TASK PROMPT
Give the records again in full, exactly as written.

Dataset entries
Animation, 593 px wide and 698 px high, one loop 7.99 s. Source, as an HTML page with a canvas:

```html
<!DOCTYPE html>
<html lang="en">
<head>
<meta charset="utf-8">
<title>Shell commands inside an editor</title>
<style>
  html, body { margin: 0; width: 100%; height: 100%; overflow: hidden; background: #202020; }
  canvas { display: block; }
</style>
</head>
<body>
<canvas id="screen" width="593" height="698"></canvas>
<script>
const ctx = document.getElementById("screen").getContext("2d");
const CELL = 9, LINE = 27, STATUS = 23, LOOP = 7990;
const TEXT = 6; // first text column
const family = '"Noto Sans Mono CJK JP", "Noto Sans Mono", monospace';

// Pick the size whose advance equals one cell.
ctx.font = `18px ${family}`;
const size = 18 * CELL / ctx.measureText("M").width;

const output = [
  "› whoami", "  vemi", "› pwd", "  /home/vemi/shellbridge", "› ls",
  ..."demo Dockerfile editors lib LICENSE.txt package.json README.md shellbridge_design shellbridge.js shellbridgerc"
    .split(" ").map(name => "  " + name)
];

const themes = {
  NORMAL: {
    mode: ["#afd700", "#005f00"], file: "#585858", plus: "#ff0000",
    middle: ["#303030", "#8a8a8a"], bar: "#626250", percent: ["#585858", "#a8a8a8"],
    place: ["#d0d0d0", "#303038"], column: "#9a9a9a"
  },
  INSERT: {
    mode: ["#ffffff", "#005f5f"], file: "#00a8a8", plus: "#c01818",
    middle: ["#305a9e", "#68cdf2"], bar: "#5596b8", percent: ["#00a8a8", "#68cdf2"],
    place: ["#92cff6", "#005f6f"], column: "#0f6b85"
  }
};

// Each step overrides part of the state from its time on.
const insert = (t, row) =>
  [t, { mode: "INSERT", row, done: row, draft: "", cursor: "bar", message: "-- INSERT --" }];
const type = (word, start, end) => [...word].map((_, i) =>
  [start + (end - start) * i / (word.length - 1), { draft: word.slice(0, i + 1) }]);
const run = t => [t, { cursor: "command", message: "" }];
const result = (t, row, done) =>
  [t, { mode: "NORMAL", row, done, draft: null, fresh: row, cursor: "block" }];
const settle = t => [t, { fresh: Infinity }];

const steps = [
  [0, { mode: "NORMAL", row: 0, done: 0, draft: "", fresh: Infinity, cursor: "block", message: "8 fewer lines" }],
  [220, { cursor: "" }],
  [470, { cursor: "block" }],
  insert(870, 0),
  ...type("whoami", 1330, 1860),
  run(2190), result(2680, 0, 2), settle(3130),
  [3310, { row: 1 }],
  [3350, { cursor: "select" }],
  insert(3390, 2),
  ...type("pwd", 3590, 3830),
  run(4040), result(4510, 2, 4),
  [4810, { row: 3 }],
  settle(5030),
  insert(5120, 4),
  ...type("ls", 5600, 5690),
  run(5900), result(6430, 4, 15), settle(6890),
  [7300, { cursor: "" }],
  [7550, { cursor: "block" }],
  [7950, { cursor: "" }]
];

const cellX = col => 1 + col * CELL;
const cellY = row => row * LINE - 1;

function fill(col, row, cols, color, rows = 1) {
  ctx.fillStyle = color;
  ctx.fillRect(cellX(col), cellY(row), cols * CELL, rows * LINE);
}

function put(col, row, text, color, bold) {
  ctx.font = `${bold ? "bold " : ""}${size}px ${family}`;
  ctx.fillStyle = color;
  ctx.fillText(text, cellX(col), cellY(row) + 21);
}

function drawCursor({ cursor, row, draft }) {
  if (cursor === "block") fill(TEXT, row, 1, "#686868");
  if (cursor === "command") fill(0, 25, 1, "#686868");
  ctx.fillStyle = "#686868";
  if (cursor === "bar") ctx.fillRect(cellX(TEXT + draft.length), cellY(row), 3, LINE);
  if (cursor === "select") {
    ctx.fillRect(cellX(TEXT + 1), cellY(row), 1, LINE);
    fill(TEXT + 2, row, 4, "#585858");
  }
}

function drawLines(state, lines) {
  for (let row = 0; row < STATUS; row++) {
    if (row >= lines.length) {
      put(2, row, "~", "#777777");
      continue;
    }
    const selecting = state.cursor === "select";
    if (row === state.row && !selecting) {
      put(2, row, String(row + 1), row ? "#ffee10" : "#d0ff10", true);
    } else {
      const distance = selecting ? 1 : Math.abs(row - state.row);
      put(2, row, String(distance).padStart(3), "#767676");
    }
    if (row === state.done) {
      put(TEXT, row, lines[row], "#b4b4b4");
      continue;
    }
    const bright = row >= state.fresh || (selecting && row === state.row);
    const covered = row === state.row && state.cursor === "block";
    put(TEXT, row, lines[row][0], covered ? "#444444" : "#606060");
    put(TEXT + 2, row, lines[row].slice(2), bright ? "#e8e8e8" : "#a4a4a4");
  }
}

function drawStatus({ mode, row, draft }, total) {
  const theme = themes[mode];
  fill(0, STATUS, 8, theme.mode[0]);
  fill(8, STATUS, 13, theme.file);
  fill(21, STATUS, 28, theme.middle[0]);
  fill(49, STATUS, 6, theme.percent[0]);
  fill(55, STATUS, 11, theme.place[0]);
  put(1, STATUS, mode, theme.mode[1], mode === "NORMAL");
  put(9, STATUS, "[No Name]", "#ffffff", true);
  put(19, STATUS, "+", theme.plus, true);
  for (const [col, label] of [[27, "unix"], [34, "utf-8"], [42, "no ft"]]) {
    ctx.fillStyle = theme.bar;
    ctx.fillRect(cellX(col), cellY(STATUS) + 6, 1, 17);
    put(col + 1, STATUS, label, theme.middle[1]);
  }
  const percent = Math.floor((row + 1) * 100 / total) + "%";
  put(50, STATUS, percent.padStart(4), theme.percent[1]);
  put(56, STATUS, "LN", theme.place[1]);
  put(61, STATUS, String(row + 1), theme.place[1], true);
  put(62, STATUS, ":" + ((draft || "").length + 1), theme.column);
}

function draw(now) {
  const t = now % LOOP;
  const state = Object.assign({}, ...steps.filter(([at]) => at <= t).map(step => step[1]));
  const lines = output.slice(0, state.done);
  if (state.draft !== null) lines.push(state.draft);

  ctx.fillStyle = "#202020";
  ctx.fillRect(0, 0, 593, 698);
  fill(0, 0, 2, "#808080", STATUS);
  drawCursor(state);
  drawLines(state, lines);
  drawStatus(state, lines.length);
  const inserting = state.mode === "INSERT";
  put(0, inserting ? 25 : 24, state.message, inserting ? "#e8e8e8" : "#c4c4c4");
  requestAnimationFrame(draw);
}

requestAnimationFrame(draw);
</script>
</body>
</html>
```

SOLUTION TO THE EXERCISE
Animation, 593 px wide and 698 px high, one loop 7.99 s. Source, as an HTML page with a canvas:

```html
<!DOCTYPE html>
<html lang="en">
<head>
<meta charset="utf-8">
<title>Shell commands inside an editor</title>
<style>
  html, body { margin: 0; width: 100%; height: 100%; overflow: hidden; background: #202020; }
  canvas { display: block; }
</style>
</head>
<body>
<canvas id="screen" width="593" height="698"></canvas>
<script>
const ctx = document.getElementById("screen").getContext("2d");
const CELL = 9, LINE = 27, STATUS = 23, LOOP = 7990;
const TEXT = 6; // first text column
const family = '"Noto Sans Mono CJK JP", "Noto Sans Mono", monospace';

// Pick the size whose advance equals one cell.
ctx.font = `18px ${family}`;
const size = 18 * CELL / ctx.measureText("M").width;

const output = [
  "› whoami", "  vemi", "› pwd", "  /home/vemi/shellbridge", "› ls",
  ..."demo Dockerfile editors lib LICENSE.txt package.json README.md shellbridge_design shellbridge.js shellbridgerc"
    .split(" ").map(name => "  " + name)
];

const themes = {
  NORMAL: {
    mode: ["#afd700", "#005f00"], file: "#585858", plus: "#ff0000",
    middle: ["#303030", "#8a8a8a"], bar: "#626250", percent: ["#585858", "#a8a8a8"],
    place: ["#d0d0d0", "#303038"], column: "#9a9a9a"
  },
  INSERT: {
    mode: ["#ffffff", "#005f5f"], file: "#00a8a8", plus: "#c01818",
    middle: ["#305a9e", "#68cdf2"], bar: "#5596b8", percent: ["#00a8a8", "#68cdf2"],
    place: ["#92cff6", "#005f6f"], column: "#0f6b85"
  }
};

// Each step overrides part of the state from its time on.
const insert = (t, row) =>
  [t, { mode: "INSERT", row, done: row, draft: "", cursor: "bar", message: "-- INSERT --" }];
const type = (word, start, end) => [...word].map((_, i) =>
  [start + (end - start) * i / (word.length - 1), { draft: word.slice(0, i + 1) }]);
const run = t => [t, { cursor: "command", message: "" }];
const result = (t, row, done) =>
  [t, { mode: "NORMAL", row, done, draft: null, fresh: row, cursor: "block" }];
const settle = t => [t, { fresh: Infinity }];

const steps = [
  [0, { mode: "NORMAL", row: 0, done: 0, draft: "", fresh: Infinity, cursor: "block", message: "8 fewer lines" }],
  [220, { cursor: "" }],
  [470, { cursor: "block" }],
  insert(870, 0),
  ...type("whoami", 1330, 1860),
  run(2190), result(2680, 0, 2), settle(3130),
  [3310, { row: 1 }],
  [3350, { cursor: "select" }],
  insert(3390, 2),
  ...type("pwd", 3590, 3830),
  run(4040), result(4510, 2, 4),
  [4810, { row: 3 }],
  settle(5030),
  insert(5120, 4),
  ...type("ls", 5600, 5690),
  run(5900), result(6430, 4, 15), settle(6890),
  [7300, { cursor: "" }],
  [7550, { cursor: "block" }],
  [7950, { cursor: "" }]
];

const cellX = col => 1 + col * CELL;
const cellY = row => row * LINE - 1;

function fill(col, row, cols, color, rows = 1) {
  ctx.fillStyle = color;
  ctx.fillRect(cellX(col), cellY(row), cols * CELL, rows * LINE);
}

function put(col, row, text, color, bold) {
  ctx.font = `${bold ? "bold " : ""}${size}px ${family}`;
  ctx.fillStyle = color;
  ctx.fillText(text, cellX(col), cellY(row) + 21);
}

function drawCursor({ cursor, row, draft }) {
  if (cursor === "block") fill(TEXT, row, 1, "#686868");
  if (cursor === "command") fill(0, 25, 1, "#686868");
  ctx.fillStyle = "#686868";
  if (cursor === "bar") ctx.fillRect(cellX(TEXT + draft.length), cellY(row), 3, LINE);
  if (cursor === "select") {
    ctx.fillRect(cellX(TEXT + 1), cellY(row), 1, LINE);
    fill(TEXT + 2, row, 4, "#585858");
  }
}

function drawLines(state, lines) {
  for (let row = 0; row < STATUS; row++) {
    if (row >= lines.length) {
      put(2, row, "~", "#777777");
      continue;
    }
    const selecting = state.cursor === "select";
    if (row === state.row && !selecting) {
      put(2, row, String(row + 1), row ? "#ffee10" : "#d0ff10", true);
    } else {
      const distance = selecting ? 1 : Math.abs(row - state.row);
      put(2, row, String(distance).padStart(3), "#767676");
    }
    if (row === state.done) {
      put(TEXT, row, lines[row], "#b4b4b4");
      continue;
    }
    const bright = row >= state.fresh || (selecting && row === state.row);
    const covered = row === state.row && state.cursor === "block";
    put(TEXT, row, lines[row][0], covered ? "#444444" : "#606060");
    put(TEXT + 2, row, lines[row].slice(2), bright ? "#e8e8e8" : "#a4a4a4");
  }
}

function drawStatus({ mode, row, draft }, total) {
  const theme = themes[mode];
  fill(0, STATUS, 8, theme.mode[0]);
  fill(8, STATUS, 13, theme.file);
  fill(21, STATUS, 28, theme.middle[0]);
  fill(49, STATUS, 6, theme.percent[0]);
  fill(55, STATUS, 11, theme.place[0]);
  put(1, STATUS, mode, theme.mode[1], mode === "NORMAL");
  put(9, STATUS, "[No Name]", "#ffffff", true);
  put(19, STATUS, "+", theme.plus, true);
  for (const [col, label] of [[27, "unix"], [34, "utf-8"], [42, "no ft"]]) {
    ctx.fillStyle = theme.bar;
    ctx.fillRect(cellX(col), cellY(STATUS) + 6, 1, 17);
    put(col + 1, STATUS, label, theme.middle[1]);
  }
  const percent = Math.floor((row + 1) * 100 / total) + "%";
  put(50, STATUS, percent.padStart(4), theme.percent[1]);
  put(56, STATUS, "LN", theme.place[1]);
  put(61, STATUS, String(row + 1), theme.place[1], true);
  put(62, STATUS, ":" + ((draft || "").length + 1), theme.column);
}

function draw(now) {
  const t = now % LOOP;
  const state = Object.assign({}, ...steps.filter(([at]) => at <= t).map(step => step[1]));
  const lines = output.slice(0, state.done);
  if (state.draft !== null) lines.push(state.draft);

  ctx.fillStyle = "#202020";
  ctx.fillRect(0, 0, 593, 698);
  fill(0, 0, 2, "#808080", STATUS);
  drawCursor(state);
  drawLines(state, lines);
  drawStatus(state, lines.length);
  const inserting = state.mode === "INSERT";
  put(0, inserting ? 25 : 24, state.message, inserting ? "#e8e8e8" : "#c4c4c4");
  requestAnimationFrame(draw);
}

requestAnimationFrame(draw);
</script>
</body>
</html>
```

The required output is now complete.